Sometimes reading writing blogs and advice can be frustrating. Advice often seems to be contradictory depending on which expert you listen to.
Two weeks ago, I wrote about how Mary Robinette-Kowal had a very different experience with the same bit of writing advice from Orson Scott Card which paralyzed me as a young writer. Paradoxically enough, Robinette-Kowal influenced me in a tremendous way at the 2014 Out of Excuses Writing Retreat.
At that same writing retreat, I was able to get some feedback on my epic fantasy manuscript from best-selling fantasy novelist Brandon Sanderson. He provided some blunt and extremely helpful advice, most of which I used to reform my novel.
Sanderson’s biggest criticism revolved around my use of exposition. As the old adage goes, show don’t tell. He thought I was doing a lot of telling and not enough showing. I knew coming in that was an issue -- I’d heard it from some beta readers, and my tendency when I’ve done a lot of imagining is to default to world building vomit. But for what it’s worth, Sanderson said my exposition was well written, so there’s that.
Earlier this year I read two novels which seem to fly in the face of Sanderson’s advice. First was Lonesome Dove by Larry McMurty. He uses a third person omniscient narrator, and a ton of the novel is exposition. It’s a sweeping western epic which won a Pulitzer prize in 1986.

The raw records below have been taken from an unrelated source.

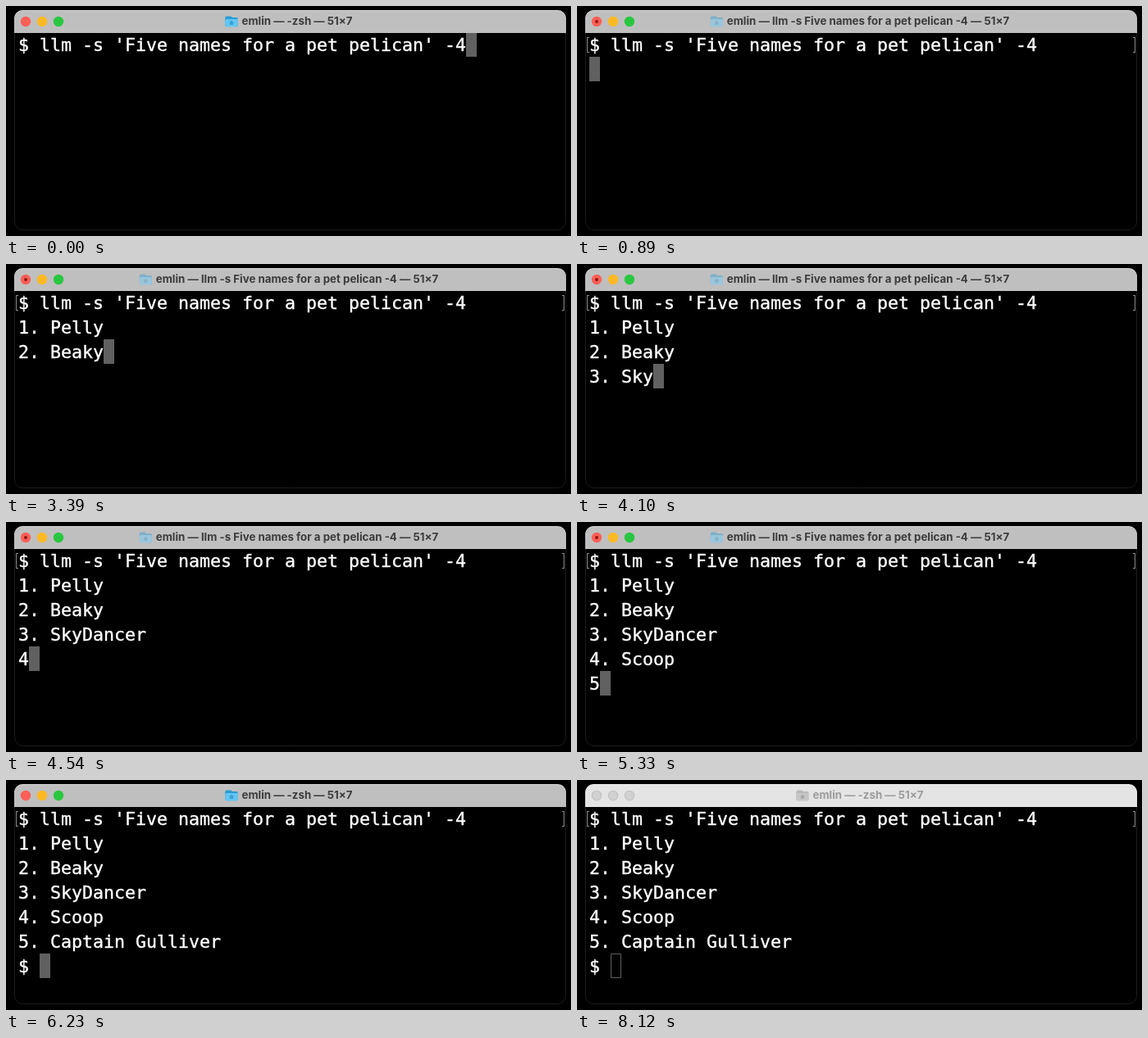
These frames come from a looping animation (689 px wide and 281 px high, 8.14 s). An HTML page with a canvas:

```html
<!DOCTYPE html>
<html lang="en">
<head>
<meta charset="utf-8">
<title>Terminal</title>
<style>
html, body { margin: 0; width: 100%; height: 100%; overflow: hidden; background: #000; }
canvas { display: block; width: 689px; height: 281px; }
</style>
</head>
<body>
<canvas id="stage"></canvas>
<script>
const W = 689, H = 281, LOOP = 8140;
const CELL = 13, ROW = 30, LEFT = 15, TOP = 32;
const MONO = '21.6px "DejaVu Sans Mono", monospace';
const SANS = '700 13.3px Inter, sans-serif';
const USER = 'emlin';
const COMMAND = "$ llm -s 'Five names for a pet pelican' -4";

// Output chunks with the time each one arrives
const chunks = [
  [800, '\n'], [2240, '1.'], [2420, ' Pel'], [2500, 'ly'], [2590, '\n'],
  [2770, '2'], [2860, '.'], [3040, ' Be'], [3390, 'aky'], [3660, '\n'],
  [3830, '3'], [4010, '.'], [4100, ' Sky'], [4270, 'D'], [4360, 'ancer'],
  [4450, '\n'], [4540, '4'], [4710, '.'], [4800, ' Sco'], [4980, 'op'],
  [5150, '\n'], [5330, '5'], [5510, '. Captain'], [5690, ' G'], [5780, 'ull'],
  [5960, 'iver'], [6140, '\n$ ']
];

const canvas = document.getElementById('stage');
const ctx = canvas.getContext('2d');
const dpr = window.devicePixelRatio || 1;
canvas.width = W * dpr;
canvas.height = H * dpr;
ctx.scale(dpr, dpr);

function rect(x, y, w, h, color) {
  ctx.fillStyle = color;
  ctx.fillRect(x, y, w, h);
}

function disc(x, y, r, color) {
  ctx.fillStyle = color;
  ctx.beginPath();
  ctx.arc(x, y, r, 0, Math.PI * 2);
  ctx.fill();
}

function box(x, y, w, h, r, color) {
  ctx.fillStyle = color;
  ctx.beginPath();
  ctx.roundRect(x, y, w, h, r);
  ctx.fill();
}

function drawFrame(busy, active) {
  rect(0, 0, W, H, '#000');
  ctx.strokeStyle = '#1c1c1c';
  ctx.lineWidth = 1;
  ctx.beginPath();
  ctx.roundRect(10.5, 5.5, 672, 268, 10);
  ctx.stroke();
  const corners = [10, 10, 0, 0];
  box(10, 5, 673, 28, corners, active ? '#d6d6d6' : '#f0f0f0');
  box(10, 6, 673, 27, corners, active ? '#bfbfbf' : '#e4e4e4');
  const lights = ['#fe5f57', '#fdb924', '#29c740'];
  lights.forEach((color, i) => {
    const x = 24 + i * 20;
    disc(x, 19, 6.2, active ? color : '#bdbdbd');
    if (!active) disc(x, 19, 5.4, '#d0d0d0');
  });
  if (busy) disc(24, 19, 2, '#8e1510');
}

function drawFolder(x, colors) {
  const [back, front, mark] = colors;
  box(x, 12.5, 8, 5, 1.5, back);
  box(x, 14, 15, 11, 1.5, back);
  box(x, 16, 15, 9.5, 1.5, front);
  rect(x + 5.5, 20, 4, 3, mark);
  ctx.beginPath();
  ctx.moveTo(x + 4.5, 20.5);
  ctx.lineTo(x + 7.5, 17.5);
  ctx.lineTo(x + 10.5, 20.5);
  ctx.fill();
}

function drawTitle(busy, active) {
  const job = busy ? 'llm -s Five names for a pet pelican -4' : '-zsh';
  const text = `${USER} — ${job} — 51×7`;
  ctx.font = SANS;
  const width = ctx.measureText(text).width;
  const x = 345 - (width + 20) / 2;
  const colors = !active ? ['#b9b9b9', '#c6c6c6', '#aaa']
    : busy ? ['#7fafc8', '#9ac6dc', '#88b4ca']
    : ['#2a9bd3', '#62c6f2', '#3a9fd2'];
  drawFolder(x, colors);
  ctx.fillStyle = active ? '#3c3c3c' : '#9c9c9c';
  ctx.fillText(text, x + 20, 23);
}

function drawMarks() {
  for (const [x, edge] of [[12, 12], [678, 680]]) {
    rect(edge, 38, 1, 19, '#8a8a8a');
    rect(x, 38, 3, 1, '#8a8a8a');
    rect(x, 56, 3, 1, '#8a8a8a');
  }
}

function drawCursor(col, row, active) {
  const x = LEFT + col * CELL, y = TOP + row * ROW;
  if (active) {
    const top = Math.max(y, 33);
    rect(x, top, CELL, y + ROW - top, '#606060');
    return;
  }
  ctx.strokeStyle = '#606060';
  ctx.lineWidth = 1;
  ctx.strokeRect(x + 0.5, y + 0.5, CELL - 1, ROW - 1);
}

function drawLines(lines) {
  ctx.font = MONO;
  ctx.fillStyle = ctx.strokeStyle = '#fff';
  ctx.lineWidth = 0.4;
  ctx.lineJoin = 'round';
  lines.forEach((line, i) => {
    const y = TOP + 23 + i * ROW;
    ctx.fillText(line, LEFT, y);
    ctx.strokeText(line, LEFT, y);
  });
}

function draw(t) {
  const active = t < 8120;
  const busy = t >= 890 && t < 6230;
  let text = COMMAND;
  for (const [at, part] of chunks) if (t >= at) text += part;
  const lines = text.split('\n');
  const last = lines.length - 1;

  drawFrame(busy, active);
  drawTitle(busy, active);
  if (t >= 800) drawMarks();
  drawCursor(lines[last].length, last, active);
  drawLines(lines);
}

const start = performance.now();
function tick() {
  draw((performance.now() - start) % LOOP);
  requestAnimationFrame(tick);
}
tick();
</script>
</body>
</html>
```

Next up was The Grace of Kings by Ken Liu, a sweeping epic fantasy released earlier this year. Similar to McMurtry, Liu uses a lot of heavy exposition laden with his world's rich history.
In both cases, I did not mind the exposition. Though I’ve gotten very used to the dialogue- and plot-driven styles of Sanderson, Patrick Rothfuss, John Scalzi and others, in both cases the exposition drove the story and characters. In other words, it worked, and I'm not alone in that assessment. Lonesome Dove won a Pulitzer for heaven's sake, and Liu's debut novel has been very well received.
For me, I lost interest in Lonesome Dove because I stopped caring about the characters. But I really enjoyed The Grace of KIngs, and after adjusting the style, I found it refreshing.
Now, I’m not about to disregard my most recent 'Sandersonized' draft; I believe that Sanderson’s critique of my work has made it a better manuscript and helped me become a better writer. But for almost every piece of writing advice you might read, I can probably find a counterpoint, either in other pithy quotes or through examples of great works which seem to hold the conventional wisdom in contempt.
What does this mean for writers like me who aspire to the success of a Sanderson or a Robinette-Kowal or a Liu? I’m not exactly sure, but I think it means that you should find your voice, write the way you write, and then edit the hell out of it. But don’t get too caught up in the weeds of writing advice, because one person’s weed might actually be another person’s flower, and sometimes it's hard to tell the difference.